The biggest complaint about Second Street voiced during work on Owensboro’s downtown master plan was that it was a main thoroughfare for truckers heading through the city. The noise and smell of tractor trailers heading through downtown isn’t conducive to sidewalk cafes and downtown foot traffic, many said. Continue reading

City of Owensboro reportedly to buy Executive Inn Rivermont hotel property

Owensboro Mayor Ron Payne will talk about the future of the Executive Inn Rivermont at a press conference on Friday in front of the closed downtown hotel. 

Several sources have confirmed that a purchase offer by the city has been accepted by Marshall Investments, the owners of the 17-acre property since June. 

Payne would not comment further on what Friday’s announcement will be nor would he confirm that the hotel had been purchased by the city. 

“I’m not going to say anything more,” Payne said. “We’ll make the announcement tomorrow. 

Payne will be joined by county officials at the announcement, which will begin at 10 a.m. 

The 600-hotel closed in June after Marshall Investments took over as owners following a legal battle over the payment of the mortgage on the property. Marshall Investments held the mortgage for the hotel, which had been owned by Minnesota/Owensboro Executive Inn. 

While campaigning for mayor last year, Payne said he was in favor of the city purchasing the hotel property to use as part of a widespread redevelopment of Owensboro’s downtown. 

The city and county had extended a purchase offer to Marshall Investments in July, but received no response from Marshall Investments, Downtown Development Director Fred Reeves said at the time.

EDC to announce new loan program for downtown

The Greater Owensboro Economic Development Corp. will announce plans for a loan program to promote investment in downtown Owensboro this morning. 

EDC Chairman Darrell Higginbotham, who is Daviess County president of Independence Bank, will provide details about the new Downtown Owensboro Revitalization Loan Program at a 9 a.m. CST press conference at the EDC offices at 200 E. Third St. in Owensboro. 

Officials said Monday they anticipate private investment to be at least twice as much as the $79 million investment proposed by the city of Owensboro and Daviess Fiscal Court. 

“If we invested $80 million, if we didn’t get $200 million (in private) investment, that would surprise me very much,” said Fred Reeves, downtown development director, told the Messenger-Inquirer on Monday.

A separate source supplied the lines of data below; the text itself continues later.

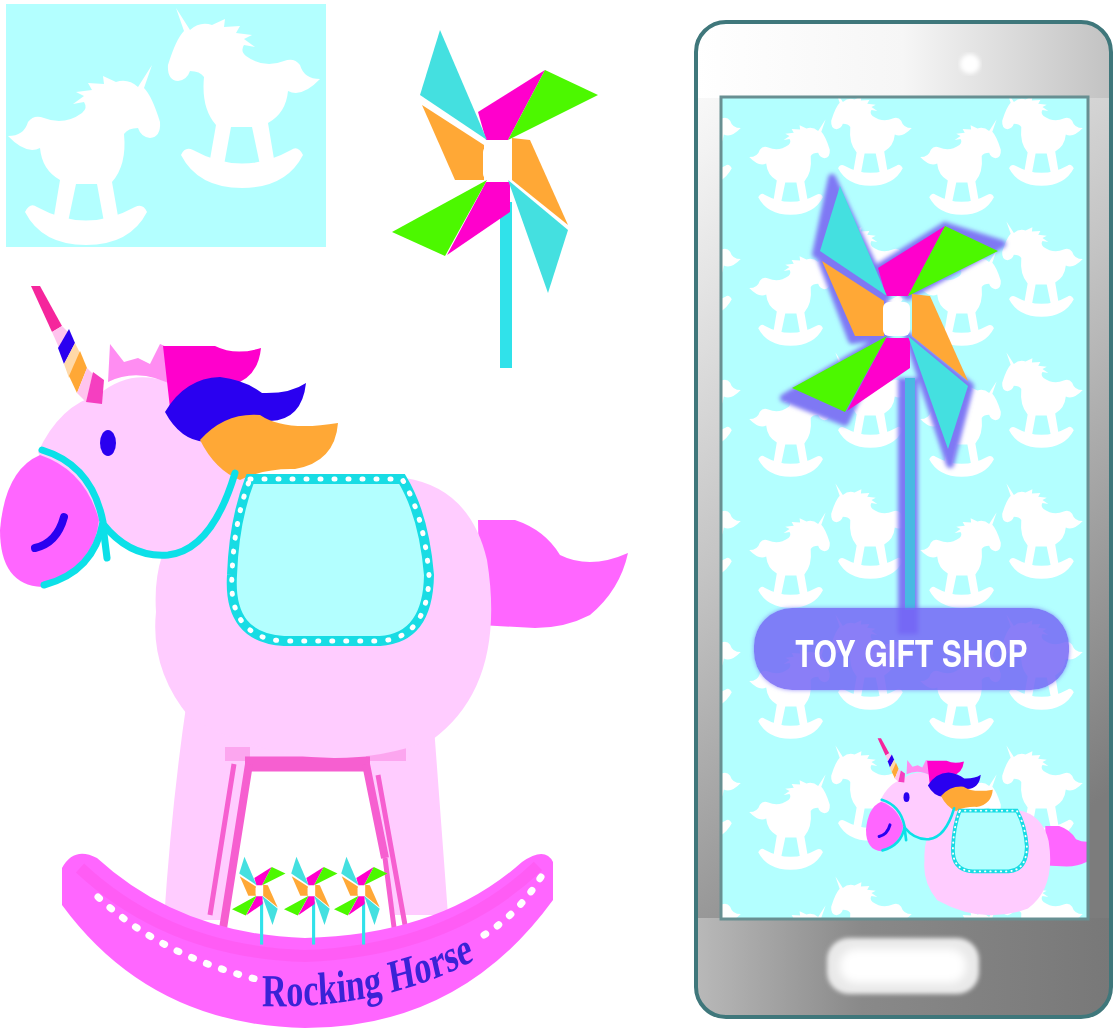
<!DOCTYPE html>
<html lang="en">
<head>
<meta charset="utf-8">
<title>Toy gift shop</title>
<style>
:root {
  --paper: #ffffff;
  --sky: #b3ffff;
  --turquoise: #0ce0e8;
  --cyan: #44e0e0;
  --lime: #4cf800;
  --orange: #ffa836;
  --magenta: #ff00cc;
  --pink: #ff66ff;
  --blush: #ffccff;
  --rose: #f65fd0;
  --blue: #2a00f0;
  --ink: #3a22d6;
  --violet: #7f78f4;
  --phone-edge: #3f777b;
}
* { box-sizing: border-box; margin: 0; padding: 0; }
html, body { width: 1116px; height: 1030px; overflow: hidden; background: var(--paper); }
.board { position: relative; width: 1116px; height: 1030px; overflow: hidden; }
.artwork { display: block; width: 1116px; height: 1030px; }
.shop-button {
  position: absolute; left: 754px; top: 608px; width: 315px; height: 82px;
  display: flex; align-items: center; justify-content: center;
  border-radius: 38px; background: rgba(116, 102, 246, .84);
  box-shadow: 0 0 4px rgba(116, 102, 246, .7);
  color: var(--paper); text-decoration: none; white-space: nowrap;
  font: 700 37px/1 "TeX Gyre Heros Cn", "Liberation Sans", sans-serif;
  padding-top: 6px;
}
.rocker-label { font: 700 46px "Liberation Serif", "Noto Serif", serif; fill: var(--ink); }
.rein { fill: none; stroke: var(--turquoise); stroke-width: 7; stroke-linecap: round; }
.stitch { fill: none; stroke: #fff; stroke-linecap: round; }
</style>
</head>
<body>
<main class="board">
<svg class="artwork" viewBox="0 0 1116 1030" role="img" aria-label="Unicorn rocking horse, pinwheel and toy shop phone screen">
  <defs>
    <g id="horse-silhouette" fill="#fff">
      <path d="M152 65 L144 88 Q152 96 160 122 Q161 137 150 138 Q141 137 138 128 Q128 128 124 134 Q127 165 112 182 L119 222 H104 L97 184 H76 L68 222 H53 L60 180 Q42 170 40 148 Q26 155 8 136 Q24 136 28 122 Q34 114 44 118 Q64 126 82 113 Q88 108 84 102 L73 104 L84 96 L76 92 L92 90 L88 83 L104 84 L103 76 L116 82 Q128 78 138 87Z"/>
      <path d="M25 212 Q30 202 37 207 Q86 234 135 207 Q143 203 147 212 Q130 245 86 245 Q42 245 25 212Z"/>
    </g>

    <pattern id="horse-pattern" patternUnits="userSpaceOnUse" x="745" y="85" width="171" height="131">
      <use href="#horse-silhouette" transform="scale(.53)"/>
      <use href="#horse-silhouette" transform="translate(171 -29) scale(-.53 .53)"/>
    </pattern>

    <g id="pinwheel-blades">
      <g fill="var(--orange)">
        <polygon points="-74,-57 -12,-17 -12,18 -41,18"/>
        <polygon points="16,-24 34,-22 72,63 16,18"/>
      </g>
      <g fill="var(--magenta)">
        <polygon points="-18,-50 49,-92 12,-22 -10,-22"/>
        <polygon points="-10,20 14,20 14,50 -49,93"/>
      </g>
      <g fill="var(--cyan)">
        <polygon points="-56,-132 -9,-22 -76,-67"/>
        <polygon points="12,18 72,68 52,131"/>
      </g>
      <g fill="var(--lime)">
        <polygon points="49,-92 102,-67 12,-22"/>
        <polygon points="-9,18 -51,94 -104,70"/>
      </g>
      <rect x="-13" y="-16" width="27" height="34" rx="6" fill="#fff"/>
    </g>
    <g id="pinwheel">
      <rect x="4" y="40" width="12" height="166" fill="#30e2ea"/>
      <use href="#pinwheel-blades"/>
    </g>
    <g id="pinwheel-shadow">
      <polygon points="-64,-140 -9,-22 -80,-64"/>
      <polygon points="12,18 74,68 54,146"/>
      <polygon points="49,-92 106,-74 12,-22"/>
      <polygon points="-9,18 -51,104 -112,80"/>
      <polygon points="-74,-57 -12,-17 -12,18 -44,22"/>
      <polygon points="-18,-50 49,-92 12,-22"/>
    </g>

    <g id="unicorn-upper">
      <path fill="var(--pink)" d="M478 520 H515 Q545 530 560 555 Q590 570 628 553 Q620 590 590 615 Q565 628 535 628 L480 625Z"/>
      <path fill="var(--blush)" d="M38 452 Q60 405 98 395 Q130 368 168 382 L205 440 Q235 475 260 478 H405 Q470 488 487 560 Q507 685 432 740 Q310 785 190 718 Q150 670 156 612 Q154 580 162 556 Q130 555 103 525 L90 560Z"/>
      <g class="mane">
        <path fill="#ff8df2" d="M108 382 L110 344 L124 362 L138 358 L150 364 L160 344 L174 350 L178 388 Q140 366 108 382Z"/>
        <path fill="var(--magenta)" d="M163 346 H215 Q235 356 261 348 Q258 378 232 385 L170 408Z"/>
        <path fill="var(--blue)" d="M165 412 Q185 378 220 377 Q245 380 262 393 Q290 394 306 383 Q302 420 270 421 Q240 416 205 442 Q180 440 165 412Z"/>
        <path fill="var(--orange)" d="M200 440 Q225 412 260 415 Q285 432 338 423 Q335 462 295 469 Q265 468 240 480 Q215 470 200 440Z"/>
      </g>
      <g class="horn">
        <polygon fill="#f5269c" points="31,286 40,286 62,326 52,332"/>
        <polygon fill="#ffc4ee" points="52,332 62,326 70,334 60,350"/>
        <polygon fill="var(--blue)" points="58,348 69,329 75,343 64,364"/>
        <polygon fill="#ffd9a8" points="64,364 75,343 80,353 69,378"/>
        <polygon fill="var(--orange)" points="69,376 80,351 87,368 77,393"/>
        <polygon fill="#ffc4ee" points="77,393 87,368 93,374 86,402"/>
        <polygon fill="#f53fc0" points="86,402 93,372 104,380 102,404"/>
      </g>
      <path fill="var(--pink)" d="M40 455 Q85 470 99 520 Q95 565 42 587 Q0 585 0 530 Q5 470 40 455Z"/>
      <path fill="none" stroke="var(--blue)" stroke-width="8" stroke-linecap="round" d="M35 548 Q57 543 64 517"/>
      <ellipse cx="108" cy="443" rx="8" ry="13" fill="var(--blue)"/>
      <g class="rein">
        <path d="M42 450 Q92 465 103 522 Q94 572 44 585"/>
        <path d="M103 524 Q130 558 168 555 Q212 550 235 473"/>
        <path d="M103 526 L107 558"/>
      </g>
      <path id="saddle" fill="var(--sky)" stroke="#18dce4" stroke-width="10" d="M250 479 H402 Q424 515 429 575 Q428 638 380 641 H284 Q228 638 232 575 Q234 520 250 479Z"/>
      <path class="stitch" stroke-width="5" stroke-dasharray="1 13" d="M250 479 H402 Q424 515 429 575 Q428 638 380 641 H284 Q228 638 232 575 Q234 520 250 479Z"/>
    </g>

    <linearGradient id="phone-body" x1="0" y1="0" x2=".35" y2="1">
      <stop offset="0" stop-color="#fff"/>
      <stop offset=".12" stop-color="#f3f3f3"/>
      <stop offset=".5" stop-color="#c4c4c4"/>
      <stop offset="1" stop-color="#7c7c7c"/>
    </linearGradient>
    <linearGradient id="phone-top" x1="0" x2="1">
      <stop offset="0" stop-color="#fff"/>
      <stop offset=".5" stop-color="#f6f6f6"/>
      <stop offset="1" stop-color="#c2c2c2"/>
    </linearGradient>
    <linearGradient id="phone-base" x1="0" x2="1">
      <stop offset="0" stop-color="#b9b9b9"/>
      <stop offset=".4" stop-color="#898989"/>
      <stop offset="1" stop-color="#787878"/>
    </linearGradient>
    <filter id="soft" x="-10%" y="-10%" width="120%" height="120%"><feGaussianBlur stdDeviation="2"/></filter>
    <filter id="glow" x="-20%" y="-40%" width="140%" height="180%"><feGaussianBlur stdDeviation="4"/></filter>
    <clipPath id="phone-clip"><rect x="696" y="22" width="415" height="995" rx="30"/></clipPath>
    <clipPath id="screen-clip"><rect x="722" y="98" width="365" height="821"/></clipPath>
    <path id="rocker-curve" d="M354 1006 Q540 1010 676 945"/>
  </defs>

  <g id="silhouette-panel">
    <rect x="6" y="4" width="320" height="243" fill="var(--sky)"/>
    <use href="#horse-silhouette"/>
    <use href="#horse-silhouette" transform="translate(328 -57) scale(-1 1)"/>
  </g>

  <use href="#pinwheel" transform="translate(496 162)"/>

  <g id="rocking-unicorn">
    <g id="legs">
      <path fill="var(--blush)" d="M187 700 H432 L448 915 H395 L366 765 H246 L222 920 H164 Q172 800 187 700Z"/>
      <polygon fill="#fff" points="250,770 364,770 394,935 226,935"/>
      <g fill="none" stroke="var(--rose)">
        <path stroke-width="14" d="M225 754 H250" opacity=".35"/>
        <path stroke-width="14" d="M366 754 H406" opacity=".35"/>
        <path stroke-width="15" d="M245 764 H370"/>
        <path stroke-width="8" d="M249 764 L222 935 M366 764 L385 858"/>
        <path stroke-width="5" d="M234 764 L210 915 M378 775 L405 925 M385 858 L395 935"/>
      </g>
    </g>
    <use href="#unicorn-upper"/>
    <g id="rocker">
      <path fill="var(--pink)" d="M62 868 Q74 846 97 858 Q180 934 305 938 Q440 935 522 862 Q545 846 553 862 V900 Q460 1028 305 1028 Q150 1025 62 905Z"/>
      <path fill="none" stroke="#ff4fe6" stroke-width="12" opacity=".4" d="M80 868 Q170 952 305 956 Q450 950 538 866"/>
      <g class="stitch" stroke-width="7" stroke-dasharray="2 14">
        <path d="M98 897 Q160 955 256 979"/>
        <path d="M484 935 Q518 914 541 877"/>
      </g>
      <g transform="scale(.74 1)">
        <text class="rocker-label"><textPath href="#rocker-curve">Rocking Horse</textPath></text>
      </g>
    </g>
    <g id="small-pinwheels">
      <use href="#pinwheel" transform="translate(259 891) scale(.26)"/>
      <use href="#pinwheel" transform="translate(311 891) scale(.26)"/>
      <use href="#pinwheel" transform="translate(361 891) scale(.26)"/>
    </g>
  </g>

  <g id="phone">
    <g clip-path="url(#phone-clip)">
      <rect x="696" y="22" width="415" height="995" fill="url(#phone-body)"/>
      <rect x="696" y="22" width="415" height="76" fill="url(#phone-top)"/>
      <rect x="696" y="918" width="415" height="100" fill="url(#phone-base)"/>
    </g>
    <rect x="696" y="22" width="415" height="995" rx="30" fill="none" stroke="var(--phone-edge)" stroke-width="4"/>
    <circle cx="970" cy="64" r="10" fill="#fff" filter="url(#soft)"/>
    <g id="screen" clip-path="url(#screen-clip)">
      <rect x="722" y="98" width="365" height="821" fill="var(--sky)"/>
      <rect x="722" y="98" width="365" height="821" fill="url(#horse-pattern)"/>
      <g transform="translate(896 318)">
        <g fill="var(--violet)" stroke="var(--violet)" stroke-width="8" stroke-linejoin="round" filter="url(#soft)">
          <use href="#pinwheel-shadow"/>
          <path stroke-width="20" stroke-linejoin="miter" d="M12 60 V316"/>
        </g>
        <rect x="9" y="60" width="10" height="232" fill="#48b9e2"/>
        <use href="#pinwheel-blades"/>
      </g>
      <use href="#unicorn-upper" transform="translate(866 631) scale(.375)"/>
    </g>
    <rect x="721" y="97" width="367" height="822" fill="none" stroke="#688f92" stroke-width="3"/>
    <g id="home-button">
      <rect x="827" y="938" width="152" height="56" rx="22" fill="#e9e9e9" filter="url(#soft)"/>
      <rect x="840" y="949" width="126" height="34" rx="16" fill="#fff" filter="url(#glow)"/>
    </g>
  </g>
</svg>
<a class="shop-button" href="#">TOY GIFT SHOP</a>
</main>
</body>
</html>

The loan program will begin with a capitalization of $2.5 million by “trustee-level investor banks” that are members of EDC and plan to invest “.00005 percent of their deposit share to promote the work of economic development in Greater Owensboro,” according to the EDC.